Rapid population growth has continued to increase the demand for agricultural products in sub-Saharan Africa (SSA). Sustainable agriculture, which entails the production of food using farming methods that also protect the environment, has been hailed as one of the solutions to meeting this growing demand for food in the continent. Researchers have continued to investigate the role that livestock can play in increasing the productivity and supporting the sustainability of farming systems. Manure from livestock allows nutrients to be recycled in the soil to enhance crop production in mixed-crop livestock systems.
Researchers at the International Livestock Research Institute (ILRI) have reviewed the Role of herbivores in sustainable agriculture in sub-Saharan Africa. Specifically, the state of knowledge of the role of herbivores in sustainable intensification of key farming systems in the continent was assessed. They found that:
‘Livestock deliver many “goods” in smallholder farming systems in SSA including improving food and nutrition security, increasing soil fertility and adding value to crops by turning them into nutrient-rich foods. They also contribute to income generation and livelihoods. Narratives on livestock “bads” or negative environmental consequences have been largely shaped by the production conditions in the Global North but livestock production in SSA tells a different story. In SSA, livestock are an integral component of mixed farming systems and they play key roles in supporting the livelihoods of a majority of the rural population. Nonetheless, the environmental consequences of livestock production on the continent cannot be ignored.’
These findings affirm the critical role that livestock play in sustaining the livelihoods of rural populations in Africa and in enhancing agricultural sustainability on the continent. But the environmental consequences of livestock production on the continent were also recognized.
‘Better integration of livestock into the farming systems, efficient nutrient management systems, and provision of necessary policy and institutional support can help to optimize livestock’s role in mixed farming systems to maximize livestock ‘goods’ while minimizing the ‘bads’, the authors say.
Role of livestock highlighted at the International Symposium on the Nutrition of Herbivores
ILRI researcher Augustine Ayantunde recently emphasized the multiple roles of herbivorous livestock in smallholder farming systems in SSA at the 10th International Symposium on the Nutrition of Herbivores (ISNH) in Clermont-Ferrand, France, on 2–6 September 2018. In a keynote presentation at the symposium, which was attended by over 400 people from 48 countries, Ayantunde explained how livestock is supporting sustainable agriculture in the continent, the opportunities and constraints in livestock-mediated intensification of the continent’s farming systems and the environmental consequences of livestock in sustainable agriculture.

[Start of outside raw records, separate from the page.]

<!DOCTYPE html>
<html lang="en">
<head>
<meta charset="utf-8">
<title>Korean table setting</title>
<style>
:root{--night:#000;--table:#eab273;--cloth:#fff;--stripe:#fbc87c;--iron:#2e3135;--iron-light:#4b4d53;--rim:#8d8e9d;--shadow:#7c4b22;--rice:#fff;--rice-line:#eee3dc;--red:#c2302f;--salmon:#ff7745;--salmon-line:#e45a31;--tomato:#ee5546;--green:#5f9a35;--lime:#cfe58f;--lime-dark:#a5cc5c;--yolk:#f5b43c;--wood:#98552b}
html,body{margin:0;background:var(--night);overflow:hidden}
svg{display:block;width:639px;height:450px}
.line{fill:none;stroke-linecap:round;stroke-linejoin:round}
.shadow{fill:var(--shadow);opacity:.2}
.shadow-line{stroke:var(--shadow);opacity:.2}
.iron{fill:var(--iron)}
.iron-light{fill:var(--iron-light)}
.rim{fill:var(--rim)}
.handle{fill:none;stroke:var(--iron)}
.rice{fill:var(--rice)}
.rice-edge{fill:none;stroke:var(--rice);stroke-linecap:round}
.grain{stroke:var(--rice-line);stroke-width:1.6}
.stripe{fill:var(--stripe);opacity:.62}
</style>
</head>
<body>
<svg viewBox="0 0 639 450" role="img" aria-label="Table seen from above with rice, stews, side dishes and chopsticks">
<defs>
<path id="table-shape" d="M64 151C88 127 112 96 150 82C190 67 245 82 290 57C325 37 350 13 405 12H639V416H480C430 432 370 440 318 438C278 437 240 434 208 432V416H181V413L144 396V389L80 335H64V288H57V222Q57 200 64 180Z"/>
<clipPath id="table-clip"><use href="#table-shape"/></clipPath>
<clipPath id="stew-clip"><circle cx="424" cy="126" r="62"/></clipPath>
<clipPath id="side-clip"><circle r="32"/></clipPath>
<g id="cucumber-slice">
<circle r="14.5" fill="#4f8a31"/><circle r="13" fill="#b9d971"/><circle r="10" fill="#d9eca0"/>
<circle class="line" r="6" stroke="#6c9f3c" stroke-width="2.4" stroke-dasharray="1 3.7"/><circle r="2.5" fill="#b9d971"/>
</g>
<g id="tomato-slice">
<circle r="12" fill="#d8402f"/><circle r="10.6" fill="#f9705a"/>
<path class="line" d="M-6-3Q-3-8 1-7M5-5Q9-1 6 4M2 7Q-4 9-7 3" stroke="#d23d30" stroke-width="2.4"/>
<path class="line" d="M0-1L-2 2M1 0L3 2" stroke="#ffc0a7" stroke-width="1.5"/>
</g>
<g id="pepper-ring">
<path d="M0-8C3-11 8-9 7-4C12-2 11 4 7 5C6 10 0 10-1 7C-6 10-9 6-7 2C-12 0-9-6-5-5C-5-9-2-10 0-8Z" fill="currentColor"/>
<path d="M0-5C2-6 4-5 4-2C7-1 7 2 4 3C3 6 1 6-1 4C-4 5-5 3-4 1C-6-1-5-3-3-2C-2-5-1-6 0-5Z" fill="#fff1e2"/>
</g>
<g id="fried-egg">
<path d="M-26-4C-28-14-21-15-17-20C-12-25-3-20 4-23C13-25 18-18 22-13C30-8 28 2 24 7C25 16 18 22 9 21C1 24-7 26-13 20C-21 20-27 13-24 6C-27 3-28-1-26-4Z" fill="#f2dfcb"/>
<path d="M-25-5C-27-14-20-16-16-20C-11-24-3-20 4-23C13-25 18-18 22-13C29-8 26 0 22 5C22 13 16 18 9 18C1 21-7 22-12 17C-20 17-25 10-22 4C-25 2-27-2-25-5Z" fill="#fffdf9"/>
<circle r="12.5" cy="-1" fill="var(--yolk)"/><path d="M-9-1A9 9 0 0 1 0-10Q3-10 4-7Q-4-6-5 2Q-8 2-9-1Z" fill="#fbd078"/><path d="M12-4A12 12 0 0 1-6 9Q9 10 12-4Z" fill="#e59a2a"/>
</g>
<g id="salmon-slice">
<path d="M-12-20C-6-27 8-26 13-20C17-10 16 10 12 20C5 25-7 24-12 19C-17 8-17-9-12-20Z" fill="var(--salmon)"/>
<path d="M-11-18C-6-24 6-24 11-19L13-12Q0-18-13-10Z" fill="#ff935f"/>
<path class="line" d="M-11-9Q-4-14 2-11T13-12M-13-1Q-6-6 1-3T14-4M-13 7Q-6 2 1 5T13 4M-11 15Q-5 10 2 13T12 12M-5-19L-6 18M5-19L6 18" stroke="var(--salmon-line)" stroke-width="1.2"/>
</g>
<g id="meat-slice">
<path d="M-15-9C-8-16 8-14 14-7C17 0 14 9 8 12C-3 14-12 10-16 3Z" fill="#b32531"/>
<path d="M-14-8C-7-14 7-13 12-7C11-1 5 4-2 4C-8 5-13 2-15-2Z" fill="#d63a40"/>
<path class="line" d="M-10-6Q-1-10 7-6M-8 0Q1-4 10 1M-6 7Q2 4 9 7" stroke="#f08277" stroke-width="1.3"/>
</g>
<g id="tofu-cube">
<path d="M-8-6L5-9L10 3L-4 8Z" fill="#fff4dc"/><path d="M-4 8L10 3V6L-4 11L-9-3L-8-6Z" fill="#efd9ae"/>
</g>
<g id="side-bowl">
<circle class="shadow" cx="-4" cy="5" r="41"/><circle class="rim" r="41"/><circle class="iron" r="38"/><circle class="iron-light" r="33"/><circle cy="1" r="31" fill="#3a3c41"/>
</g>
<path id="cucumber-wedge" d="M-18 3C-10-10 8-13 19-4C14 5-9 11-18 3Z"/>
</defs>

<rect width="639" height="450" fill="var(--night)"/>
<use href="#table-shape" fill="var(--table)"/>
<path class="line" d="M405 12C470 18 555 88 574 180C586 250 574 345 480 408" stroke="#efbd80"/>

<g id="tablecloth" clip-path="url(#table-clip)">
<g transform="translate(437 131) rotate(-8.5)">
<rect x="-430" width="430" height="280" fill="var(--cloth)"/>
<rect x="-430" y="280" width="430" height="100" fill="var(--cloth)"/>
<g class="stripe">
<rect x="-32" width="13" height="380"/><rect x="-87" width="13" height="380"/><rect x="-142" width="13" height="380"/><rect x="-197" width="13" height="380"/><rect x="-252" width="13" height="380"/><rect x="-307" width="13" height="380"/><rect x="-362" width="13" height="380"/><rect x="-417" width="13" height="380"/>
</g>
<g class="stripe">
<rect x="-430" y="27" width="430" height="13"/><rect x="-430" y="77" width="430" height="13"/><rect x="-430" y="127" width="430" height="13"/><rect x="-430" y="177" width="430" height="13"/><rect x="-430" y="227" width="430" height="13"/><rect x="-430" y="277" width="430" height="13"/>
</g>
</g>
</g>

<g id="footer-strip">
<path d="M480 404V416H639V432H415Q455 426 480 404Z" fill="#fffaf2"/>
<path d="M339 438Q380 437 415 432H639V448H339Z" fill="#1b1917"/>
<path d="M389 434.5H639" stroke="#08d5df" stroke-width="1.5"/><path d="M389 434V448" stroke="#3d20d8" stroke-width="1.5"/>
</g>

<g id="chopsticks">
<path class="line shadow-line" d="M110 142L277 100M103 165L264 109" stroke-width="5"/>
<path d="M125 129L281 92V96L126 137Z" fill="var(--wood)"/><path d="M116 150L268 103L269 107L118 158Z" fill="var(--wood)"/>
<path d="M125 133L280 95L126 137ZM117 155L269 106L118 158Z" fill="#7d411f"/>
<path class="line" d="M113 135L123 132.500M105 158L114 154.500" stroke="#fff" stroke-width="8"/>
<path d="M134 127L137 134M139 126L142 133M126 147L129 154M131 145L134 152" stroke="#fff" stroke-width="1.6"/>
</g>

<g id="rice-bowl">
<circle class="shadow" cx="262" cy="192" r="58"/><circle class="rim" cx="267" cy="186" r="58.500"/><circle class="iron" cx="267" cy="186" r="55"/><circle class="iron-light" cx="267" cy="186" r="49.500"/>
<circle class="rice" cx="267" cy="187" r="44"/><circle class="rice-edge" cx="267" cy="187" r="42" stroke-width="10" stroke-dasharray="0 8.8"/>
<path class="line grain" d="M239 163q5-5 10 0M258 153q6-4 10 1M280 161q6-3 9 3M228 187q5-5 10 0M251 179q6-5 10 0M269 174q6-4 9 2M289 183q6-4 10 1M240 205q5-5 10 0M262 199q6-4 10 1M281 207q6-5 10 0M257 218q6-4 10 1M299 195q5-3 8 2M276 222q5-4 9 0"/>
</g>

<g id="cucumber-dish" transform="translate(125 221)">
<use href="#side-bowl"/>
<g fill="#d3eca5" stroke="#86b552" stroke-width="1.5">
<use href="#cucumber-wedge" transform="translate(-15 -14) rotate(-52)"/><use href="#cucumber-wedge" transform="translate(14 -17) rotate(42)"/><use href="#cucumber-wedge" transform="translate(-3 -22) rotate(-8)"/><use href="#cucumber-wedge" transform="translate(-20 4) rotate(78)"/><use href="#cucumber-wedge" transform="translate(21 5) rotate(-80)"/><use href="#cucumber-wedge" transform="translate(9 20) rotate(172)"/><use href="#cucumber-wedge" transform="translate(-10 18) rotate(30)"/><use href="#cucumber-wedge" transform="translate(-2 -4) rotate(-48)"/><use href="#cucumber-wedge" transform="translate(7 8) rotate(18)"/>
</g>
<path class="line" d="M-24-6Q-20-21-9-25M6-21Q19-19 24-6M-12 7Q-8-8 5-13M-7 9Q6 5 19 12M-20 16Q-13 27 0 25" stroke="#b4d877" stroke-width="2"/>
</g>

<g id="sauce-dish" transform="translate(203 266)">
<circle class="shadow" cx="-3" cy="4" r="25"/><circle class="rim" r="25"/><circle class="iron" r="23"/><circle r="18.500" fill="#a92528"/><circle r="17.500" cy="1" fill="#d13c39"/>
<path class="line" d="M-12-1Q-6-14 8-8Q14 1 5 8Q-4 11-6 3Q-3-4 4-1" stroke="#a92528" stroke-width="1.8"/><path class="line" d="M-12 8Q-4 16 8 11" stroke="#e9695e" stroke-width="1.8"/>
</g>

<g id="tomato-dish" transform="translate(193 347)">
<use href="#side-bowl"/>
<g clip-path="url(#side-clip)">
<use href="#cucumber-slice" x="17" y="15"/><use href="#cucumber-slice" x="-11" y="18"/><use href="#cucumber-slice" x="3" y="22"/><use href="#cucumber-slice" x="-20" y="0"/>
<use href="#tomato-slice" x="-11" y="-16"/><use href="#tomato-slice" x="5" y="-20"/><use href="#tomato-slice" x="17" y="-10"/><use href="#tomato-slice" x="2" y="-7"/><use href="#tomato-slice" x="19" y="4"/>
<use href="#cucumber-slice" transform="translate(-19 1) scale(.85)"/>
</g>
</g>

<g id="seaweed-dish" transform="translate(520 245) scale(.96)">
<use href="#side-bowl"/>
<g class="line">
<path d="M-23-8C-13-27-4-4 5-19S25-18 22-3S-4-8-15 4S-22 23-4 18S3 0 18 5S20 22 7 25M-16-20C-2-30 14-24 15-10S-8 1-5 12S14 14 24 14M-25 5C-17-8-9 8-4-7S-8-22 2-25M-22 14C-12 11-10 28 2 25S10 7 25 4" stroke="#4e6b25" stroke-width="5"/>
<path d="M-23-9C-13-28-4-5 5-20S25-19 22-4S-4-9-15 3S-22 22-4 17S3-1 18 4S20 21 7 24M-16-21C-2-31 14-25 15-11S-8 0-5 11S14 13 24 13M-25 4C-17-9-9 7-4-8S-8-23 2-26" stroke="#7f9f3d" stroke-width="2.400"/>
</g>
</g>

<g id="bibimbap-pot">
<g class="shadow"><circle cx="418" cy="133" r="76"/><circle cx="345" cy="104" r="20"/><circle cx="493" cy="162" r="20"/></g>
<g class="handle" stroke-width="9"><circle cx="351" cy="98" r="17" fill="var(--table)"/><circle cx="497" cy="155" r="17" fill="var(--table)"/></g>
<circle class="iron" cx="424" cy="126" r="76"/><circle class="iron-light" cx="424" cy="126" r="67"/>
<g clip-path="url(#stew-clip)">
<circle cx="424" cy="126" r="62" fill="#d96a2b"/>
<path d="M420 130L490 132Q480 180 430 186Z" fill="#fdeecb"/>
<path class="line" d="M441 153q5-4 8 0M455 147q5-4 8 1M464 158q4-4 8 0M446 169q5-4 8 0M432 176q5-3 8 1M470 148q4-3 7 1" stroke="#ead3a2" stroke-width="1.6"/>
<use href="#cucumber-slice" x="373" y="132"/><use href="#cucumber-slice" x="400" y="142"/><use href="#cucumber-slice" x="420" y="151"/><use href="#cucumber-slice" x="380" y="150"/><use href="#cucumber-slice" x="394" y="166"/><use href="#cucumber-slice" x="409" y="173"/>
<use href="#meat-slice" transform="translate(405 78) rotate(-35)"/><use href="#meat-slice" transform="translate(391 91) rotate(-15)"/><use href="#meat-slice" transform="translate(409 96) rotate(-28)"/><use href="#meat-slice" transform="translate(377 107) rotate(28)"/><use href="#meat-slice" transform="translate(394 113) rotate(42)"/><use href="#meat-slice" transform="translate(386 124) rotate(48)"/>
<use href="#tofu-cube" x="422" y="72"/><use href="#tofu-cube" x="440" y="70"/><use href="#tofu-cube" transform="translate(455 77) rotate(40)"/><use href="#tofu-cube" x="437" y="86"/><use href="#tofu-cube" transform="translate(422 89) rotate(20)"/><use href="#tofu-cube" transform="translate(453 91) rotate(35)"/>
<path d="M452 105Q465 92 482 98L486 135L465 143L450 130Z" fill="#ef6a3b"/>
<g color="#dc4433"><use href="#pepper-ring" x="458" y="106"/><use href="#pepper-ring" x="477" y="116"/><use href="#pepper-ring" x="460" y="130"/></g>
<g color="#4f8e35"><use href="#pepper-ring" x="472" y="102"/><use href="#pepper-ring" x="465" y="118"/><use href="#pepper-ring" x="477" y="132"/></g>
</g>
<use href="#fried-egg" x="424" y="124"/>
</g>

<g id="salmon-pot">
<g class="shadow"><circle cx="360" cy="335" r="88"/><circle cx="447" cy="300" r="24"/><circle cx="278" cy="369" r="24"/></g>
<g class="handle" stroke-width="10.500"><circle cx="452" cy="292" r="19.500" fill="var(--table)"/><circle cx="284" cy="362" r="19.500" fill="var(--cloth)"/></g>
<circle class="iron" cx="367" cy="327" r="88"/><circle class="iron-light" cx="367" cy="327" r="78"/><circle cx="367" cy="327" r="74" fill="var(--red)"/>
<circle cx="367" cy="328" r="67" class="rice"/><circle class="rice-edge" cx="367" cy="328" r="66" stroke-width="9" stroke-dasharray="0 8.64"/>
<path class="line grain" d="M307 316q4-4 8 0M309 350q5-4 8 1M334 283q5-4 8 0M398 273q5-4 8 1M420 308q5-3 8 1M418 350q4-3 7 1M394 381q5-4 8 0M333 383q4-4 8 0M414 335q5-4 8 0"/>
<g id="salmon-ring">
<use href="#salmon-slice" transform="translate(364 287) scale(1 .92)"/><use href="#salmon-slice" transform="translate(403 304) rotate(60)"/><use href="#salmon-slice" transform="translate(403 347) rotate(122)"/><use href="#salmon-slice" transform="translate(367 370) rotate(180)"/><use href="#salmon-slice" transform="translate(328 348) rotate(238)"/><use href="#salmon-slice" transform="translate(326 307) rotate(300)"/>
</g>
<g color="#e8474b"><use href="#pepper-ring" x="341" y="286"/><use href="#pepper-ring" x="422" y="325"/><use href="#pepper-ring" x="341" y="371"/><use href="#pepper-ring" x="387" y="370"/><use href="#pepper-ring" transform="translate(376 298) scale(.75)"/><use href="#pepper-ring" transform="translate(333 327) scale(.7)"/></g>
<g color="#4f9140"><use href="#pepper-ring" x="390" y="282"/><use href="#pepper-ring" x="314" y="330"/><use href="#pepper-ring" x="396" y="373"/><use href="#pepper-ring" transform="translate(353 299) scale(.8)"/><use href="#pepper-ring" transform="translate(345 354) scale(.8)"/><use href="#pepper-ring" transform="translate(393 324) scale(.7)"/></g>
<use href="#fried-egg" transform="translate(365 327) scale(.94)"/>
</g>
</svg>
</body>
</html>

‘Livestock deliver a range of ‘goods’ in smallholder farming therefore the over-emphasis on the environment should be moderated by the enormous importance of livestock for livelihood of many poor rural households. Unprecedented demand for animal-source food, will continue to soar in developing countries and this provides great investment opportunities in livestock sector to increase productivity, income and generate employment opportunities’.
At the conference, Ayantunde was nominated to join the International Advisory Committee which will organize the next ISNH conference in 2022 in Brazil. The ISNH takes place every four years. He was also interviewed by La Montagne, a regional French Newspaper which covered the symposium where he spoke about the need and ways of addressing the challenge of food insecurity in sub-Saharan Africa
Augustine Ayantunde is a principal scientist in the Sustainable Livestock Systems program and regional representative for ILRI in West Africa. He is based in Ouagadougou, Burkina Faso.
Read the whole review of the ‘Role of herbivores in sustainable agriculture in Sub-Saharan Africa’ (paywall). You can also read an article on a study in Burkina Faso that quantifies the impact of sustainable intensification on household food security.